-By Arnie Fenner
Above: The principals of the original Illustrators Workshop. Left to right: Robert Heindel, Fred Otnes, Robert Peak, Alan E. Cober, Bernie Fuchs, and Mark English.
"Giving back" has always been a generous aspect of the art community. Knowing the struggle to make and maintain a career (or to simply improve skills and craft), artists routinely share their expertise with others to help them in the pursuit of their goals. Sometimes there's a cost (as for a class or workshop), sometimes not (as at a convention), but the value of what professional artists and illustrators give is significantly greater than any charge there might be for the knowledge offered.
Recognizing that formal art schools often only take students so far, Mark English joined with a group of the country's star artists in the late 1970s to form The Illustrators Workshop. Its impact was immediate and immense and the good it did influenced others to create similar educational experiences over the years.
The Illustrators Workshop eventually transitioned into The Illustration Academy under the guidance of Mark's son John and, though there have been ups and downs, their mission to help artists achieve sustainable careers has continued unabated. With instructors like C.F. Payne, Karla Ortiz, Victo Ngai, Jon Foster, and Mark himself, TIA offers a nurturing environment that helps bring the best out of its students.
Now they've launched an exciting new charitable arts program for women artists outside of the United States. Here's their idea:

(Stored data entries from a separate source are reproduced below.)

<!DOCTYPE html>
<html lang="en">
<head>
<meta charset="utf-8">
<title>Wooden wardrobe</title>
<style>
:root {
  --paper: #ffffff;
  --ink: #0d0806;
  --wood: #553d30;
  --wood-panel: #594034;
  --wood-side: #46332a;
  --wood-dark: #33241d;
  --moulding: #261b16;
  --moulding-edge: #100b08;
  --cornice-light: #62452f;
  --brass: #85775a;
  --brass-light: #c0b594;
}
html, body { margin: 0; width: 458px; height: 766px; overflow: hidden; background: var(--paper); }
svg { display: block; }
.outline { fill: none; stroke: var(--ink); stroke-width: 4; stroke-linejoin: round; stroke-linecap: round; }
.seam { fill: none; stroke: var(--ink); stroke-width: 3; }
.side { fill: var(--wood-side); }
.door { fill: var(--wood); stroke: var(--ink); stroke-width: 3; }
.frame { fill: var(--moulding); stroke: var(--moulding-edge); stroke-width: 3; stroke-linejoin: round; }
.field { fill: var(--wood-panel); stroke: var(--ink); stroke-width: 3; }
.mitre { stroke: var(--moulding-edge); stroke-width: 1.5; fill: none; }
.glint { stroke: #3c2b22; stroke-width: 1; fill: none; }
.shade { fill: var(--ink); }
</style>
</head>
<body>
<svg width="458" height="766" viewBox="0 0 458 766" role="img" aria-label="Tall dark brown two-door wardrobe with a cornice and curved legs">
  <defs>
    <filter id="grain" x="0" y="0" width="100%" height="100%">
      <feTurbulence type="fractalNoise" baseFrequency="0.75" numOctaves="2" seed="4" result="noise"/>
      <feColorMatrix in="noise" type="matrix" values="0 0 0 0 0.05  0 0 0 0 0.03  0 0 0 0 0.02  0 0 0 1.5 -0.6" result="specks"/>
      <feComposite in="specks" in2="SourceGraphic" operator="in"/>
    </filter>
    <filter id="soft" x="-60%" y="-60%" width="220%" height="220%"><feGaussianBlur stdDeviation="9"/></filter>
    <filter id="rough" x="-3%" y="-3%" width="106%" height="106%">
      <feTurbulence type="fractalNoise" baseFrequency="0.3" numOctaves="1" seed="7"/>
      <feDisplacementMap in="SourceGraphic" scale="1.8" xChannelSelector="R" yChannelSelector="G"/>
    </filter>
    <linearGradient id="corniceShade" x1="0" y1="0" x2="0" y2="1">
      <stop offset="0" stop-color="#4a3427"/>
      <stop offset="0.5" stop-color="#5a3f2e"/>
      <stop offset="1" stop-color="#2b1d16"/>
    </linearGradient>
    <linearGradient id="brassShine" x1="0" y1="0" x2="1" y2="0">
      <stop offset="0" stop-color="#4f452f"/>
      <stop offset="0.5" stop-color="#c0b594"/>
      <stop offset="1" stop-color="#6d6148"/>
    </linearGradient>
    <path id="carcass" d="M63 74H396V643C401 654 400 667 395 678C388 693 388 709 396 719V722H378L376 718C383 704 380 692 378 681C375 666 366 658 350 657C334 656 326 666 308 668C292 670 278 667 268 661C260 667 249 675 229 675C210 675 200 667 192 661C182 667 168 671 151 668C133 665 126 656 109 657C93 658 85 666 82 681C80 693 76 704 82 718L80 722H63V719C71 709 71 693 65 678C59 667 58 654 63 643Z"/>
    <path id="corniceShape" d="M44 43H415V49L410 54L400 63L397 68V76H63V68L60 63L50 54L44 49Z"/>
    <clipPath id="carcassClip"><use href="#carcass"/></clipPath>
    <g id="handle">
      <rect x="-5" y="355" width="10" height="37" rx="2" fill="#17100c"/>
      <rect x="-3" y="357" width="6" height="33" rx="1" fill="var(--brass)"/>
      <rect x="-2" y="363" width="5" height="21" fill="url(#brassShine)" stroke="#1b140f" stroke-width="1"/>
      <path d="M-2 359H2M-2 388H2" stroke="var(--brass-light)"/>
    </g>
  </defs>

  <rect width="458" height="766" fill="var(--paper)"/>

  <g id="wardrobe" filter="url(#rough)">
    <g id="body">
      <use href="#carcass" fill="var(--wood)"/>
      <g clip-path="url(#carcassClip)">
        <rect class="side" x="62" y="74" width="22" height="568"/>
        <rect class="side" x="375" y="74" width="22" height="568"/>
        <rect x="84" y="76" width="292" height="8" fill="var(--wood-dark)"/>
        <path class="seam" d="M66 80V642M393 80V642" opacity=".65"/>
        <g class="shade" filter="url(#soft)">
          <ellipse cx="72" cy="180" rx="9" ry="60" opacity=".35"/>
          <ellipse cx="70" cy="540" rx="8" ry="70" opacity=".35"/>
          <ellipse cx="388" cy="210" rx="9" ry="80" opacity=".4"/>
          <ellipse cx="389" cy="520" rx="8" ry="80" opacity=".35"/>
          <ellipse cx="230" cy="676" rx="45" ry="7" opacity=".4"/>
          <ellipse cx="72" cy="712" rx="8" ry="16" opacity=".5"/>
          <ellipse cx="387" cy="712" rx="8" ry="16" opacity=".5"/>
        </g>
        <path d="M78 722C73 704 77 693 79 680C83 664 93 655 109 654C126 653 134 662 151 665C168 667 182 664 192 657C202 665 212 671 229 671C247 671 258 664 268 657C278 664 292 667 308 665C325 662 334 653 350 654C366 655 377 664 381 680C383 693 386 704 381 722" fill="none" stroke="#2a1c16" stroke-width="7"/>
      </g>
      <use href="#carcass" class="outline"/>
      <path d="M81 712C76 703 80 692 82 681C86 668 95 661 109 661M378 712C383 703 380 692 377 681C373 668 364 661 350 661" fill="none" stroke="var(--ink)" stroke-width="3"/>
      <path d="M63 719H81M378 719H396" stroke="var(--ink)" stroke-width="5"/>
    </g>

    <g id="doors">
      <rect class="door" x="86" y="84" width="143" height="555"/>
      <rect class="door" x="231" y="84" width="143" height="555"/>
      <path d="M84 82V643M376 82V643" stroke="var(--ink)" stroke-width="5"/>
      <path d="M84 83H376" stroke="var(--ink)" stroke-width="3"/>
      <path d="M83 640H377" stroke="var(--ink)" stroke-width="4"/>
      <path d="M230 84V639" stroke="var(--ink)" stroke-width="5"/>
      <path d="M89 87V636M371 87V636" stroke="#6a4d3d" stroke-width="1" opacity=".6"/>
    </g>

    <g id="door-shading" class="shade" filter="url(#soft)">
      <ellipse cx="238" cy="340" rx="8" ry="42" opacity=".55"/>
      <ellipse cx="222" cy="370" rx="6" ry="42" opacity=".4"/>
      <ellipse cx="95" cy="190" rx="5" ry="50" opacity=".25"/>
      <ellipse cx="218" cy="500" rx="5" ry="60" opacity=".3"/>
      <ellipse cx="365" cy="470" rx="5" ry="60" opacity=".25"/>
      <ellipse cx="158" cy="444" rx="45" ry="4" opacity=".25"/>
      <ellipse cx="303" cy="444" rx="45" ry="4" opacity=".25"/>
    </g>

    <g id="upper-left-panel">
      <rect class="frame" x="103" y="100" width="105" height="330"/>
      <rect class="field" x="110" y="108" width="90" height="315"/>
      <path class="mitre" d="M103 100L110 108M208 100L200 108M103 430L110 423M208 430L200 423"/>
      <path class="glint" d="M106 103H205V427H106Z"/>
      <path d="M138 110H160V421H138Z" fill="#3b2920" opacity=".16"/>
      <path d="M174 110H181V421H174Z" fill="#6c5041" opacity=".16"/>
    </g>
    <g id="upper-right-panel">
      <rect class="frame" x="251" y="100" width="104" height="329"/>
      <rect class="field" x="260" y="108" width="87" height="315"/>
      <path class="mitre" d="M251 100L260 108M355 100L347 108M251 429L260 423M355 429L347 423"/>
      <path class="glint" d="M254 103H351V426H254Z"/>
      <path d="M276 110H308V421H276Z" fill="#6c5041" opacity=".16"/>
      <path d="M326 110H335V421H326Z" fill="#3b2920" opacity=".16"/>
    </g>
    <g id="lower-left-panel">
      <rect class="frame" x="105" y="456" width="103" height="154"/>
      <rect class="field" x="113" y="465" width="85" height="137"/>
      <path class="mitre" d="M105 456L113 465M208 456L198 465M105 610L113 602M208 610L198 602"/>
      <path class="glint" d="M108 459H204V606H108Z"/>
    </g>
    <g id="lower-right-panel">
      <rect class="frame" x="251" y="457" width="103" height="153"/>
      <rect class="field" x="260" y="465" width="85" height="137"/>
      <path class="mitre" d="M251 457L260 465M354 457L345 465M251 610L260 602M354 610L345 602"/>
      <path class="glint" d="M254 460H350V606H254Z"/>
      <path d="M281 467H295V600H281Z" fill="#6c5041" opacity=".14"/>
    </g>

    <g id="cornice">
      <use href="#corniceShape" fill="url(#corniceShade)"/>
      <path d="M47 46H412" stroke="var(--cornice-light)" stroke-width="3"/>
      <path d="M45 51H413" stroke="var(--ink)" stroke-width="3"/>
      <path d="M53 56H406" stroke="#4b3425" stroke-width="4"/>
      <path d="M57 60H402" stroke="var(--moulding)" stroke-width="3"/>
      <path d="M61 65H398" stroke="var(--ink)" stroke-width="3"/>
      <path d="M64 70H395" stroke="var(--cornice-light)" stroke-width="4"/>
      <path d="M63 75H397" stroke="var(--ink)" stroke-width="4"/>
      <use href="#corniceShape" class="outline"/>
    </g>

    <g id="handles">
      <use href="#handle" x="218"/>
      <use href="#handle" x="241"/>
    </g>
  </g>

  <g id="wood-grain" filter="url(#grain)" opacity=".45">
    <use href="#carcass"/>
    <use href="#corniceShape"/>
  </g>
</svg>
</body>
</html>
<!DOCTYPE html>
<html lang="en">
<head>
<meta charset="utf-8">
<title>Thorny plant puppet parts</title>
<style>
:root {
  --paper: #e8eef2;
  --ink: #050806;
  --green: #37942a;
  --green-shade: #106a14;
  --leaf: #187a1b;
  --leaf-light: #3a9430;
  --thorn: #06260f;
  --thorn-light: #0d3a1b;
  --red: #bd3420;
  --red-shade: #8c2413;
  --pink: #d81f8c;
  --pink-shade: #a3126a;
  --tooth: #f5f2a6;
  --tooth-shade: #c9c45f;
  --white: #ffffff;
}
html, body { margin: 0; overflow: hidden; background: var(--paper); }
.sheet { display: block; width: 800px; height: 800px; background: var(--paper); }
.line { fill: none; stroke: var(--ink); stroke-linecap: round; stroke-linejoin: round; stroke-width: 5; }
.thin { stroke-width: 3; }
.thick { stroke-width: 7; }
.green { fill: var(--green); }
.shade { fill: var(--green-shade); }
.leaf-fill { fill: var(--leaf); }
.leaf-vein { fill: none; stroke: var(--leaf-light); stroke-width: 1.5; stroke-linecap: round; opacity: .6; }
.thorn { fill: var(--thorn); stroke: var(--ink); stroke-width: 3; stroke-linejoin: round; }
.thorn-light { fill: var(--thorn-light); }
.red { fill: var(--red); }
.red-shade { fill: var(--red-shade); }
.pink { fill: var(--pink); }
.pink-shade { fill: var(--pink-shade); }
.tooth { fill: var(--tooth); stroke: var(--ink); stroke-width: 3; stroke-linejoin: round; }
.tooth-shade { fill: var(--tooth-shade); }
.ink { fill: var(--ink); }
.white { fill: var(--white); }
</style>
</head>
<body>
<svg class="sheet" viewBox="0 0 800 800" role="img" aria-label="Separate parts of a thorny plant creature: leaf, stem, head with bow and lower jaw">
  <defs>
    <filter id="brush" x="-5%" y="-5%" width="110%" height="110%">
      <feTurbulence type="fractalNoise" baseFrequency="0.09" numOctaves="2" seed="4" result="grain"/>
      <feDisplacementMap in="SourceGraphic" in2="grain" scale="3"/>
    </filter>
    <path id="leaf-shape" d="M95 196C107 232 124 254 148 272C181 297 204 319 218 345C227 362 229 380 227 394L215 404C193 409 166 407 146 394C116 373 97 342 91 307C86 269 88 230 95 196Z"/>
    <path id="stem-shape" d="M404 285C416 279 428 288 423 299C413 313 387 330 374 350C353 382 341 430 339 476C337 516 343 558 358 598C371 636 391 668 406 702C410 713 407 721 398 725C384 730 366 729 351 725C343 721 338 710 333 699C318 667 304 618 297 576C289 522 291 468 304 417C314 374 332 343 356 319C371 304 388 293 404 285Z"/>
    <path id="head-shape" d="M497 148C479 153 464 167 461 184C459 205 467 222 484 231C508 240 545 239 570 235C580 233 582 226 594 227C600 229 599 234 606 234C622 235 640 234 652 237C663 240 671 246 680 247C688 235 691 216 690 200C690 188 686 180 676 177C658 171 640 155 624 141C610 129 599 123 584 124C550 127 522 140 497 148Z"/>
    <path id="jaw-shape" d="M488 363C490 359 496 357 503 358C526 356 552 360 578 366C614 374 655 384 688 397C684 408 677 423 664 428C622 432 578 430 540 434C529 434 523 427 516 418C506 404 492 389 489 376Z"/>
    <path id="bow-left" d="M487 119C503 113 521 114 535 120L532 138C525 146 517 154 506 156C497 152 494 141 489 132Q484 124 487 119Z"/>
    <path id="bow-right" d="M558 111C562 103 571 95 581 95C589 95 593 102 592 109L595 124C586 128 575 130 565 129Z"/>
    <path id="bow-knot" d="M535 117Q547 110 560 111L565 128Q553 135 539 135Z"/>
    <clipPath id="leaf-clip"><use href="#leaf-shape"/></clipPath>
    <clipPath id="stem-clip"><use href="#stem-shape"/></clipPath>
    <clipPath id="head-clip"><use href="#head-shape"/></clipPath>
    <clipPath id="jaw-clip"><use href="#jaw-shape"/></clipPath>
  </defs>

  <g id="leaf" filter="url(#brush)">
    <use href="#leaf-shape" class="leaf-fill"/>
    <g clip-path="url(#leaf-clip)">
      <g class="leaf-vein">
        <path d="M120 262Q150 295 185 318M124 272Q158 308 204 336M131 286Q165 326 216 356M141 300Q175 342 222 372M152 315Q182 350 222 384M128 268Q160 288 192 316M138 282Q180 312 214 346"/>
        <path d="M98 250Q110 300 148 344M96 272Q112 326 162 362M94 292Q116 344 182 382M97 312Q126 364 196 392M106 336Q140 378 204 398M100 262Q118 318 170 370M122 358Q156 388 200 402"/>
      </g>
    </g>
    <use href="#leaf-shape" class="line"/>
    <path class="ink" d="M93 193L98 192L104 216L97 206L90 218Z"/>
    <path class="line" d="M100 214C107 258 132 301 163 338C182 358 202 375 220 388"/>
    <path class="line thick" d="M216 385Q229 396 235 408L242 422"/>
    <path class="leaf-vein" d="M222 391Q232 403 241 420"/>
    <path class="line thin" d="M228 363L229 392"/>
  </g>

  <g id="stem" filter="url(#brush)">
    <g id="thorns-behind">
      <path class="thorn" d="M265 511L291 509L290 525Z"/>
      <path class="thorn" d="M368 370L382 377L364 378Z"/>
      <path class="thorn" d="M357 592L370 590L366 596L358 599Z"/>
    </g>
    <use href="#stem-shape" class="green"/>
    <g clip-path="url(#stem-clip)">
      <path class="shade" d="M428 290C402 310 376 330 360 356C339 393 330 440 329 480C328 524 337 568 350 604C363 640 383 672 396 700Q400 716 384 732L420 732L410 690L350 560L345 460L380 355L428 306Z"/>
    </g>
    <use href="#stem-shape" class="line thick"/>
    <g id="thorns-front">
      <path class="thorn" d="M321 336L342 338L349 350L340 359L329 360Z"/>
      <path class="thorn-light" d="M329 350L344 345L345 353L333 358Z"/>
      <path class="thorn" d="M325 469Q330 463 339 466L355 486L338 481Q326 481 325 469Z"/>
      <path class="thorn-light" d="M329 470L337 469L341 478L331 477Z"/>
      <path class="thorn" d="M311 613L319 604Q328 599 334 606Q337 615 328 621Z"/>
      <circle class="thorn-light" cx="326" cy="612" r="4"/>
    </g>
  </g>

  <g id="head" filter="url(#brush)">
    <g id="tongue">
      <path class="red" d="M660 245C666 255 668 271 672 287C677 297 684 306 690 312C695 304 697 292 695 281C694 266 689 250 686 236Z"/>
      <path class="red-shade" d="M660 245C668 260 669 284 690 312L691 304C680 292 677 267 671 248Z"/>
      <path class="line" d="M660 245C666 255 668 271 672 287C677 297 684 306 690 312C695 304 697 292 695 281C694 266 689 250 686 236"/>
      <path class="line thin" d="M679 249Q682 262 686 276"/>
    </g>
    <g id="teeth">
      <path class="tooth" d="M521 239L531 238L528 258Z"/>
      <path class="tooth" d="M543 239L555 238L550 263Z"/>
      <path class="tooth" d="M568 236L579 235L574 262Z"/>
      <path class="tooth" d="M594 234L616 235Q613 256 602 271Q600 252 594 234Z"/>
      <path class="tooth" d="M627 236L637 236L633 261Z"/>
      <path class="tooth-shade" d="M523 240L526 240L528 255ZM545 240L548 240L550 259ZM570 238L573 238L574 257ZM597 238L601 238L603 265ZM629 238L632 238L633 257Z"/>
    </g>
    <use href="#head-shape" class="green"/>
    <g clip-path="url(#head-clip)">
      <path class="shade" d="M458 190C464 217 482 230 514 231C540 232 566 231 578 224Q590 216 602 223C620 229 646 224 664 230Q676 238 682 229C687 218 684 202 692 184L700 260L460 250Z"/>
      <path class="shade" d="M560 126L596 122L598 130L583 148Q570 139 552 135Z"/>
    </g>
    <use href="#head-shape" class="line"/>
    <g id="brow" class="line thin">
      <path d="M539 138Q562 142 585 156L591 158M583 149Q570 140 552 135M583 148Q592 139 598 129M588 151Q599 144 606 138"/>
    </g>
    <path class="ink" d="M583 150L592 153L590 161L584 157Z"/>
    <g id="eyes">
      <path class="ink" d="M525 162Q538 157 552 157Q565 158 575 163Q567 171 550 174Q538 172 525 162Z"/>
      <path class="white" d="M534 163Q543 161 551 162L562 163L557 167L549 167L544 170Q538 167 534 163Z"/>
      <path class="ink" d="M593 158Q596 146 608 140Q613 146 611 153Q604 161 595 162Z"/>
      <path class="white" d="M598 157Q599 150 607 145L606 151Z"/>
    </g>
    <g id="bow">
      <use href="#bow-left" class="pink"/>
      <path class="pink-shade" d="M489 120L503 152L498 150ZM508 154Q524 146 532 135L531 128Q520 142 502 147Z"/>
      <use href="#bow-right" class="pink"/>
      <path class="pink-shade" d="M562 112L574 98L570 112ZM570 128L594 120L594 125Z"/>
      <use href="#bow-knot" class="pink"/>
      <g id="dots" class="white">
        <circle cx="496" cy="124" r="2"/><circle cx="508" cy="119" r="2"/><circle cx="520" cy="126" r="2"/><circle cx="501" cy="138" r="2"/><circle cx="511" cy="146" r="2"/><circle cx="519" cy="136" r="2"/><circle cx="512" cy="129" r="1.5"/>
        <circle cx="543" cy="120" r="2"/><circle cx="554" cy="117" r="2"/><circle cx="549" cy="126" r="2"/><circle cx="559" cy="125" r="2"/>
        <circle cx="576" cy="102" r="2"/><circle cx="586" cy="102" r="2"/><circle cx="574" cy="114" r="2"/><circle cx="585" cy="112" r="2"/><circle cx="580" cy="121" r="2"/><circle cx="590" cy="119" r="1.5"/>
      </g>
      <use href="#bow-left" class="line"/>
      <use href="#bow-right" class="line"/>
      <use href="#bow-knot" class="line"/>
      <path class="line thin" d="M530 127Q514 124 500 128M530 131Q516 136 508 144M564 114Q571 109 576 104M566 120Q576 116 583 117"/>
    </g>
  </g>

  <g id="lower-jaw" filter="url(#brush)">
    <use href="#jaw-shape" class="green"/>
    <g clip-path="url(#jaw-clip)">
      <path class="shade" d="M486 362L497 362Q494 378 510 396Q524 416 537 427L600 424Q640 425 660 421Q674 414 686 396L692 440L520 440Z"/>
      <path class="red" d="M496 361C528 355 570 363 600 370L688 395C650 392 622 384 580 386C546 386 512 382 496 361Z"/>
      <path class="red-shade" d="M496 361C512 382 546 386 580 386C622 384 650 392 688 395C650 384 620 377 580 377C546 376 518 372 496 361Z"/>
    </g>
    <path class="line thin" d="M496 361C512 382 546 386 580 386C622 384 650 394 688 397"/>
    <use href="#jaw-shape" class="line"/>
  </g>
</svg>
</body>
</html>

"We recently invited a young Iraqi woman named Nahrain to attend one of our online workshops. Only hours from a war zone, in an environment barren of art education, this individual strives to advance her abilities as a comic book artist. Despite societal, institutional, and frankly criminal barriers, she was still able to connect and learn from professional illustrators through our online platform. This moment embodied the profound and empowering ingenuity online education can unlock. It reminded us how interconnected our world has become and yet how unbalanced our liberties remain.
"As a small organization, we are fortunate to be part of an international community of profoundly talented artists. We are hoping that you can help us deliver art education to aspiring women artists from regions of the world that discourage or prohibit the progress of women in the visual arts. We believe this is a global issue, but we hope to focus our mission on regions and communities that are in critical need.
"We firmly believe everyone deserves the right to pursue their dreams. We are in a unique situation where we have the ability to empower individuals who have been stripped of that right. We are calling this project Draw Without Borders."
Top: John English. Bottom: TIA instructor Gary Kelley.
The Illustration Academy's plan is to offer free online instruction to artists living in Afghanistan, Syria, Iraq, Yemen, Jordan, Iran and Turkey. Uninterrupted internet access might be a challenge overseas, but who wouldn't want free instruction from Gary Kelley or George Pratt? The arts can be as controversial and divisive a topic as any these days, but it can also build bridges and promote understanding and compassion. The arts can open doors for communication that politics often close and bolt.
I've lectured at the school; I've poked my head in during various summer workshops and have always come away amazed by the passion of the students and instructors alike. "Draw Without Borders" is an extension of what the Illustration Academy has always tried to do and a sincere effort to offer something positive to those without.
You can hit this link to the the Academy's website to learn more.
Labels: AF, article, education